Colts players say Bruce Arians ready for head-coaching job
BY MARK POTASH email@example.com January 7, 2013 10:03PM
Miami Dolphins v Indianapolis Colts
Updated: February 9, 2013 6:21AM
INDIANAPOLIS — For all the fuss about Indianapolis Colts quarterback Andrew Luck this season, his 76.5 passer rating ranked 26th in the NFL. But he was good when he had to be. Luck led seven game-winning drives as a rookie, the most in the league.
Offensive coordinator Bruce Arians gets credit for that.
‘‘The trust he showed in me, putting young guys on the field, it was great to play in,’’ Luck said Monday at the Colts’ practice facility. ‘‘You can play confident. You can play comfortable because you know he trusts you. He, as much as any other guy, gave us chances to win.’’
Arians’ credentials as an offensive coordinator already were well-established before this season. It wasn’t until the Colts went 9-3 with Arians serving as interim coach while Chuck Pagano was battling leukemia that he emerged as a head-coaching candidate.
First things first, though, for Arians. He was released from a Baltimore hospital Monday and returned to Indianapolis after being admitted Sunday with an undisclosed illness, missing the Colts’ 24-9 loss to the Ravens in the process.
It was probably just a coincidence that Luck had no fourth-quarter magic and that the Colts failed to score a touchdown with Arians watching from a hospital bed. Still, it enhances one of the more intriguing story lines of the 2013 coaching derby.
It’s rare for a coach with 35 years in the game to get his first head-coaching job at 60. But the Bears, Philadelphia Eagles and Cleveland Browns plan to interview Arians, and the San Diego Chargers also are interested.
Arians’ experience as interim coach didn’t include hiring coordinators and assistants, installing a defense and making final cuts. But Colts players saw enough to think he can handle it.
‘‘He stepped in in a real difficult situation and did it exceptionally well,’’ kicker Adam Vinatieri said. ‘‘The way he game-planned all week, the way he coached on the field, the pregame and postgame meetings — it just seemed like he had done it before. He was very natural and comfortable in that role.
‘‘He’s got great leadership skills. He gets guys to play well. He gets guys motivated. The thing I like about him is he’s an aggressive coach. He’s not scared. And I appreciate coaches that go like that because they’re trying to win games.’’

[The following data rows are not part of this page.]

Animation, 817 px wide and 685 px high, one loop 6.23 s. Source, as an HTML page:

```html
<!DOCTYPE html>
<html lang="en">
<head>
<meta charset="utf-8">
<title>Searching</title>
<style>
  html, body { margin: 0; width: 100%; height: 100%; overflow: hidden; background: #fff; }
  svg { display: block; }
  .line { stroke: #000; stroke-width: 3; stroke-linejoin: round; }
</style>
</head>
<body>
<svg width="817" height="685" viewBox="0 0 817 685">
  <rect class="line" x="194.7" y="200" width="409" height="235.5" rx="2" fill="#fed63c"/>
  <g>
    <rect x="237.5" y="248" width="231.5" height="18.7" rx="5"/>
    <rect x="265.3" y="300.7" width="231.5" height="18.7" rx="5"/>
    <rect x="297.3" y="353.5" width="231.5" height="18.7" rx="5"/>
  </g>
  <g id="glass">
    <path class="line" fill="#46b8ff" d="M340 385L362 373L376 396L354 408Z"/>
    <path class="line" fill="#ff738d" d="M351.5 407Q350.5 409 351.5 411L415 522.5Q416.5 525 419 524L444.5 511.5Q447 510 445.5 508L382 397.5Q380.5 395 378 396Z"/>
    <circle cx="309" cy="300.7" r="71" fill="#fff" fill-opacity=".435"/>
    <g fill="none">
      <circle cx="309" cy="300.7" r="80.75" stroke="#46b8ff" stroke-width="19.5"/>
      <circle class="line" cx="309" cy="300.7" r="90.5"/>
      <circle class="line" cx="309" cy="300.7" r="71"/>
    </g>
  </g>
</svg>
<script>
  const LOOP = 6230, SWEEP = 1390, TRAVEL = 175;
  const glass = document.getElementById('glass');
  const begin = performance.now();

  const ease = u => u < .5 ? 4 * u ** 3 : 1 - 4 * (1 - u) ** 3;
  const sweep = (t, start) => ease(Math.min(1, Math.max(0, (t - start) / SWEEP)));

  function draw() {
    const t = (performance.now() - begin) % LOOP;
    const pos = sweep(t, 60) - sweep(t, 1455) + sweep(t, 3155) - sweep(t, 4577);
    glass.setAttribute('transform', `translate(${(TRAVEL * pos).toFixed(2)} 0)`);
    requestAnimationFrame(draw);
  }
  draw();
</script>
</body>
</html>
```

Defensive end Robert Mathis said Arians commanded respect from everybody in the locker room.
‘‘Look at his fingers: He has two Super Bowl rings and three Super Bowl trips,’’ Mathis said, referring to Arians’ days with the Pittsburgh Steelers. ‘‘He knows what he’s
doing. He leads by example. He’s a no-nonsense guy. He’s highly
Backup quarterback Chandler Harnish said Arians was the same guy in the interim role that he was as offensive coordinator. Punter Pat McAfee said Arians’ communication skills helped unite the team in Pagano’s absence.
‘‘He’s a leader,’’ McAfee said. ‘‘And he’s one of the most competitive human beings I’ve ever met in my life. I mean, he talked trash to the defense when he was offensive coordinator.
‘‘But it was all in fun. He’s very friendly. And all those things
together instantly get respect from a team. If you get respect from players, they’ll work for you, and that’s what B.A. did. He earned our respect with how good he is. And that’s something to be said about a head coach.’’